• Entries provided:
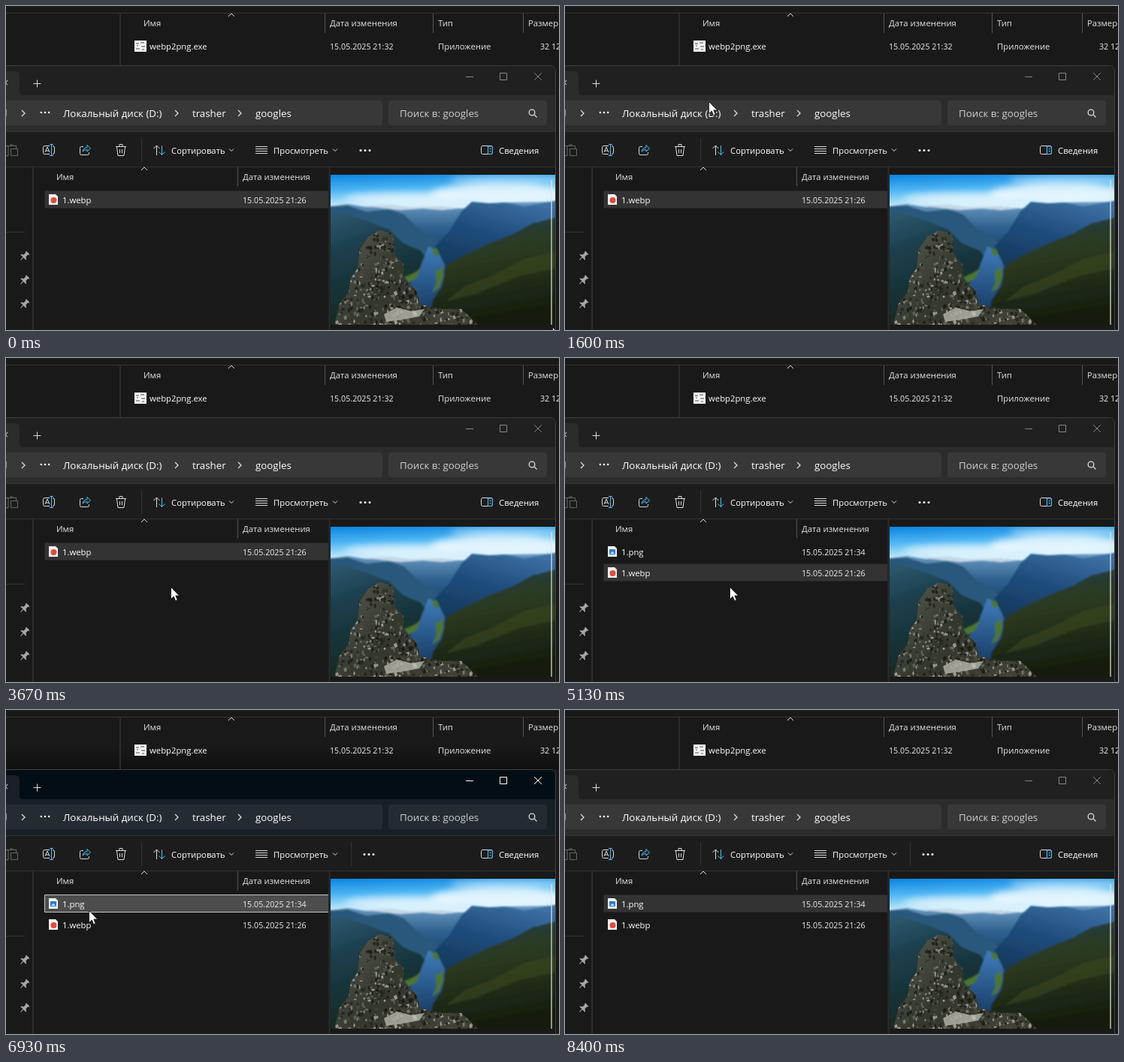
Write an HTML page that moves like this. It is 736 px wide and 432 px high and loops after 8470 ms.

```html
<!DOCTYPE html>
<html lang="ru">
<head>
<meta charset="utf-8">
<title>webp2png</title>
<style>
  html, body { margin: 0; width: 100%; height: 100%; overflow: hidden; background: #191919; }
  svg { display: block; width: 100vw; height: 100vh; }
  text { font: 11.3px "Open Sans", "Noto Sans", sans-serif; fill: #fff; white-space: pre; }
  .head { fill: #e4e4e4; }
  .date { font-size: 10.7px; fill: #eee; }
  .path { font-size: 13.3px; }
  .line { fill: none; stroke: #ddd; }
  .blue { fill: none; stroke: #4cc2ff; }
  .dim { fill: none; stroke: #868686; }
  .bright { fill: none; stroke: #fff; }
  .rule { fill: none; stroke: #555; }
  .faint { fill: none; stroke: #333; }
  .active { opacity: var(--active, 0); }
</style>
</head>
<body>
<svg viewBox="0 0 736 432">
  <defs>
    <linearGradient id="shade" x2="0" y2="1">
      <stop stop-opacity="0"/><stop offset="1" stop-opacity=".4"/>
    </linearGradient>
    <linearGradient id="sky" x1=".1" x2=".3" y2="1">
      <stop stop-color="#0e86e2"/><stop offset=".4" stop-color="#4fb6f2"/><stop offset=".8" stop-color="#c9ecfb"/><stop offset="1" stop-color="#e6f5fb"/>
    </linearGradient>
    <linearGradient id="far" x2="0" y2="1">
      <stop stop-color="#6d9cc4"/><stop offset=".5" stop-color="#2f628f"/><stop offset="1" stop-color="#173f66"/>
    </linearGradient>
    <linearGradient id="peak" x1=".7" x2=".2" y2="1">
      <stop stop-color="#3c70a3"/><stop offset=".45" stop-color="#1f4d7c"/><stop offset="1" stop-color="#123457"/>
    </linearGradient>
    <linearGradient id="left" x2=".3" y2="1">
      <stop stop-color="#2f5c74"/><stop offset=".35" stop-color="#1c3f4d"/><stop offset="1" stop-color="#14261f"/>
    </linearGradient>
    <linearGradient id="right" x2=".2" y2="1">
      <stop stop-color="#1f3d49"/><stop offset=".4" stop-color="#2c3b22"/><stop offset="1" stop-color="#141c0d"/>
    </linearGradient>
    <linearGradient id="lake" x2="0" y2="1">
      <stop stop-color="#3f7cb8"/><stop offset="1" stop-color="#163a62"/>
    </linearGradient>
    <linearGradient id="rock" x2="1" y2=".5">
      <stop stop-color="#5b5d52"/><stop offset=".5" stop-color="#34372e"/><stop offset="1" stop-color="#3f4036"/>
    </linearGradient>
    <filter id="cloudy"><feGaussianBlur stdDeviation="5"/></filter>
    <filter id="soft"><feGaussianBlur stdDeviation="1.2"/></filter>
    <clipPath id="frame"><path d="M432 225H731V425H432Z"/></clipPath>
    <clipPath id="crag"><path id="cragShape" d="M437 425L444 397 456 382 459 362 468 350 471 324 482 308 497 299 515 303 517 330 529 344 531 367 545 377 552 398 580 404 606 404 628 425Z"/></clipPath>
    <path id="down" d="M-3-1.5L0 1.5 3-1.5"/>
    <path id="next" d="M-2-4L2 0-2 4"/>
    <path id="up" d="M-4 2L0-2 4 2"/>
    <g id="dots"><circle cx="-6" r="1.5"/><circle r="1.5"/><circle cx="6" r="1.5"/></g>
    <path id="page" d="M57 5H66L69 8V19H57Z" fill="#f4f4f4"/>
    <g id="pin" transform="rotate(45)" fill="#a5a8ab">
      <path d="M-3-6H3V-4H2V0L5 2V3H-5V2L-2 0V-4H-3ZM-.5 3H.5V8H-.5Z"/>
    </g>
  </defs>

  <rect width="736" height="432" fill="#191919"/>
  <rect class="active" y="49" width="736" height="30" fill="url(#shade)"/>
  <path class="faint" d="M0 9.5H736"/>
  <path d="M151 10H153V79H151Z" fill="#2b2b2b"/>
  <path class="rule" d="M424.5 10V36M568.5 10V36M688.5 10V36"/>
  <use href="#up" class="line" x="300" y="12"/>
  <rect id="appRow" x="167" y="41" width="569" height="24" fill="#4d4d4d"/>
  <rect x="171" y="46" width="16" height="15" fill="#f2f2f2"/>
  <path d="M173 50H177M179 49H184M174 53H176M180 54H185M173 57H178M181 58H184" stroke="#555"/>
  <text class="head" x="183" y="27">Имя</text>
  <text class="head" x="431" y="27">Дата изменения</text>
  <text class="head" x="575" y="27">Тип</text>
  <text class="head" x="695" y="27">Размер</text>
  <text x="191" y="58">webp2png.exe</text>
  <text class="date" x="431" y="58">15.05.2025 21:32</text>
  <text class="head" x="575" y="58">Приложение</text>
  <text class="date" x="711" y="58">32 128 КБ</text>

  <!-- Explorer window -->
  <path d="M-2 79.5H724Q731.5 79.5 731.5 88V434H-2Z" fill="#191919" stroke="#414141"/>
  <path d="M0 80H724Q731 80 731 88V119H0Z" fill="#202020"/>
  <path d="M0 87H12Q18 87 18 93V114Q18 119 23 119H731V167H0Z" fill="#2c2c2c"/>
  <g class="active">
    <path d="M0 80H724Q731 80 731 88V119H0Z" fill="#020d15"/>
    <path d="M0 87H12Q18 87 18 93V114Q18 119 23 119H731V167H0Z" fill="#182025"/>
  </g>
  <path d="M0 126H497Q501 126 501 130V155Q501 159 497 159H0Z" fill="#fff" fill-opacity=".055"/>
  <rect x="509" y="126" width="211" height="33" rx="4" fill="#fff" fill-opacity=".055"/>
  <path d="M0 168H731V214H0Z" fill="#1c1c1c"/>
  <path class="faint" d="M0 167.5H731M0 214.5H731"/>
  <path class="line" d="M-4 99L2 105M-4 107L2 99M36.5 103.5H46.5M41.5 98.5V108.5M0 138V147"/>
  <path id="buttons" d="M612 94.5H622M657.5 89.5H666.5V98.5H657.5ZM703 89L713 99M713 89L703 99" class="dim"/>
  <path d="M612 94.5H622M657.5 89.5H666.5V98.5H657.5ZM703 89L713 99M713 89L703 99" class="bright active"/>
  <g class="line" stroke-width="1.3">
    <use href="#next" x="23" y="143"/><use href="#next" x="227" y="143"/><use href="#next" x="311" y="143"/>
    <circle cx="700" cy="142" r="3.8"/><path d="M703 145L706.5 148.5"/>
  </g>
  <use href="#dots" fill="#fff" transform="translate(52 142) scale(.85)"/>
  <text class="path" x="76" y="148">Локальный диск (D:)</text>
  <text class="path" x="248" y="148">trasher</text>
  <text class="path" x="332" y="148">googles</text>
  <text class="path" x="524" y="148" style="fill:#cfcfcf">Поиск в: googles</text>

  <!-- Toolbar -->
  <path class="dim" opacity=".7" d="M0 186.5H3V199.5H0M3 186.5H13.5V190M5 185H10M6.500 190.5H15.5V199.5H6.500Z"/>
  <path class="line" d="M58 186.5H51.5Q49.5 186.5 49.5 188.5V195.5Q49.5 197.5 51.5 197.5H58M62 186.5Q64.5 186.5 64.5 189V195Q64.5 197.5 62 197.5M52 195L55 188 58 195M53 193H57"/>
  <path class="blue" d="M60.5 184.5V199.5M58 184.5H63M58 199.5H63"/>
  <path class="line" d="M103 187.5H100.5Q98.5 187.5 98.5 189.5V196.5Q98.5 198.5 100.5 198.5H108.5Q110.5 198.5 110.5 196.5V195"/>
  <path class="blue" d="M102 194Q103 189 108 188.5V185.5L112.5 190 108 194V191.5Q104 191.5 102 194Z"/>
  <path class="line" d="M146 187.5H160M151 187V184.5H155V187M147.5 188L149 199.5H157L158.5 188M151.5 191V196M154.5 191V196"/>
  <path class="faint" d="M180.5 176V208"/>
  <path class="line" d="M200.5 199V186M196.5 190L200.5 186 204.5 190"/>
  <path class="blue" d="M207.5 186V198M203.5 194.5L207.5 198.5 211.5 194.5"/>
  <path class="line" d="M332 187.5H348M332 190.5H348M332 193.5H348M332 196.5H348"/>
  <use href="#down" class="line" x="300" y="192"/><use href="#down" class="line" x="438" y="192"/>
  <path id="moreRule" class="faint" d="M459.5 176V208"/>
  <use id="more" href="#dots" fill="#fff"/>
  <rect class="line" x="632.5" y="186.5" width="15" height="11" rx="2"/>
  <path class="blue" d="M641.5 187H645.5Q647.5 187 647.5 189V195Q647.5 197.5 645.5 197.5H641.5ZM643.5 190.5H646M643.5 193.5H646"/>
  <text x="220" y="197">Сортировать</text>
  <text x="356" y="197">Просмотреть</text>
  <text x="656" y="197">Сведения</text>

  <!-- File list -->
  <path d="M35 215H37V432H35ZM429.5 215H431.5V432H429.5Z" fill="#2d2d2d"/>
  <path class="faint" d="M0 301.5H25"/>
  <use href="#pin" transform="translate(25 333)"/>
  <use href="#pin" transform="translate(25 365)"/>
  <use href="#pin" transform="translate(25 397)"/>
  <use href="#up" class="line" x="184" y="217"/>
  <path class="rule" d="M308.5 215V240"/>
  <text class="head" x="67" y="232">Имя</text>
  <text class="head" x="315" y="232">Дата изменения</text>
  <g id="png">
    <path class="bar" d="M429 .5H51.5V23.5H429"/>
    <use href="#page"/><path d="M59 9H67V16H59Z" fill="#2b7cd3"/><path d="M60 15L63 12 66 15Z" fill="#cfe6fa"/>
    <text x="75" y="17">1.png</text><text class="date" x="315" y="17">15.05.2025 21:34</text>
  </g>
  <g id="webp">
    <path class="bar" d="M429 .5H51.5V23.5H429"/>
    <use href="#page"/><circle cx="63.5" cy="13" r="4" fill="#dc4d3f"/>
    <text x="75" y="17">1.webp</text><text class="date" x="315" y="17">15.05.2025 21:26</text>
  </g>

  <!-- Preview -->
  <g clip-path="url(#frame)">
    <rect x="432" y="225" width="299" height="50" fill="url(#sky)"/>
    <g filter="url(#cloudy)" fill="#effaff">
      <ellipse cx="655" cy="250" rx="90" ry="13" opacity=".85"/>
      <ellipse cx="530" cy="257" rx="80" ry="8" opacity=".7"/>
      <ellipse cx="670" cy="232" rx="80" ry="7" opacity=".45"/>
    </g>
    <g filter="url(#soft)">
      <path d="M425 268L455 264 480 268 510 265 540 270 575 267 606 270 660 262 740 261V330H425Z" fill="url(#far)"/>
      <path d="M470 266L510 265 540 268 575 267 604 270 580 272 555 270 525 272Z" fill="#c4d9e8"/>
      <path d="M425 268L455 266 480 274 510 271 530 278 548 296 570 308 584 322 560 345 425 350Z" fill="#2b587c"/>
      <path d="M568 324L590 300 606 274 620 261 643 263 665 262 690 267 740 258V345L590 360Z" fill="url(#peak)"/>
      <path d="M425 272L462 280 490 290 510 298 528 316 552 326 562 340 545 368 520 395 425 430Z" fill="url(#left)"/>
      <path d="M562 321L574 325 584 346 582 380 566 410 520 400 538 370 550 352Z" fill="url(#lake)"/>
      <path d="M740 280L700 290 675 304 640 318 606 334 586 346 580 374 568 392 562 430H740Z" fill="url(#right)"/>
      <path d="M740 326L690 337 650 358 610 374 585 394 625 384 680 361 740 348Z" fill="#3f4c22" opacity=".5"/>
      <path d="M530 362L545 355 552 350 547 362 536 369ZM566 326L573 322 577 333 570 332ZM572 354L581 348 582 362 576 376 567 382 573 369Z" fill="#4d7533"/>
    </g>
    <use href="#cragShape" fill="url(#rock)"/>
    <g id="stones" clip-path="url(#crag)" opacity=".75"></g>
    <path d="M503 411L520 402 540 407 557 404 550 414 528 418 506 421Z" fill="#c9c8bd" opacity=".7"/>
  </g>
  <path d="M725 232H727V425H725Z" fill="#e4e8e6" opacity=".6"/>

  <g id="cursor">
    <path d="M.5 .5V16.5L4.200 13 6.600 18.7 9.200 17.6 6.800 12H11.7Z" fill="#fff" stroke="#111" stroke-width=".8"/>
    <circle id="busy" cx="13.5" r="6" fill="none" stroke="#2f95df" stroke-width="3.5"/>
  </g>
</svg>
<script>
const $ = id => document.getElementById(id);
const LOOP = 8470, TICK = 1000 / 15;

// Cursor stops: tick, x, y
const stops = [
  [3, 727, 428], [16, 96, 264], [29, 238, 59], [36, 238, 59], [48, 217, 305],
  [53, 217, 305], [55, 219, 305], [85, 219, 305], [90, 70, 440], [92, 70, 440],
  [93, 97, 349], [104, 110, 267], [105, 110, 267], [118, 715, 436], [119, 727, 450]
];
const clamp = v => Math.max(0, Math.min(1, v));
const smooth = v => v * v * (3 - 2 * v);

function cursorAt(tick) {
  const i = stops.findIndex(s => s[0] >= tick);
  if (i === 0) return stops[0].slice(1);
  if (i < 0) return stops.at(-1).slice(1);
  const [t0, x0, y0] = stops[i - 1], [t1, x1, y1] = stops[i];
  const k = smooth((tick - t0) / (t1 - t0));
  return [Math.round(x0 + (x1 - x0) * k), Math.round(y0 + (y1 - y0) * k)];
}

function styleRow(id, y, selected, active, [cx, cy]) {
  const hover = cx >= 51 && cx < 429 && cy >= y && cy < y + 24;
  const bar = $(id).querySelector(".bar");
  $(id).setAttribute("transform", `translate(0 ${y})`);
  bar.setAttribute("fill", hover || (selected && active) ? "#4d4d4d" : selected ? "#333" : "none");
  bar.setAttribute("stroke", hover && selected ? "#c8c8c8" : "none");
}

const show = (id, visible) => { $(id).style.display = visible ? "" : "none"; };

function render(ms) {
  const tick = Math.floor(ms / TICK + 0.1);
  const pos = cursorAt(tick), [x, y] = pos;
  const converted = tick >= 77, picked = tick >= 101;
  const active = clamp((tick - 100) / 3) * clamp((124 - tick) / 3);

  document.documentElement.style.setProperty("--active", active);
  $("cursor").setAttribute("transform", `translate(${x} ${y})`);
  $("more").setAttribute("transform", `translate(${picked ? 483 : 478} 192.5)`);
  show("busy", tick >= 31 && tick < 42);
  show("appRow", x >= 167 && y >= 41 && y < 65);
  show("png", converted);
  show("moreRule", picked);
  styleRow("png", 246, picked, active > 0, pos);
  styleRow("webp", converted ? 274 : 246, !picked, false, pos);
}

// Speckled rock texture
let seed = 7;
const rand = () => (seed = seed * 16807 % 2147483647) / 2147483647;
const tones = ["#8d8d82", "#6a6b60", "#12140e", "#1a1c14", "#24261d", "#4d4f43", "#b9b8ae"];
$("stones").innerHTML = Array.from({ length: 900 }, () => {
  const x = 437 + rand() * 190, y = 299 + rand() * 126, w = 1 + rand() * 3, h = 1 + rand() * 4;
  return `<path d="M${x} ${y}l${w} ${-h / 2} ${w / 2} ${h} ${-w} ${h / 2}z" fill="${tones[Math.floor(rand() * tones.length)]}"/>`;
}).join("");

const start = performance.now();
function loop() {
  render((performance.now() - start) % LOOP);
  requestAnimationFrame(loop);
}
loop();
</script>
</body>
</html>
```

• Directions:
Looking through the data above, copy out each line in which the string "date" occurs.

• Output for this task:
  .date { font-size: 10.7px; fill: #eee; }
  <text class="date" x="431" y="58">15.05.2025 21:32</text>
  <text class="date" x="711" y="58">32 128 КБ</text>
    <text x="75" y="17">1.png</text><text class="date" x="315" y="17">15.05.2025 21:34</text>
    <text x="75" y="17">1.webp</text><text class="date" x="315" y="17">15.05.2025 21:26</text>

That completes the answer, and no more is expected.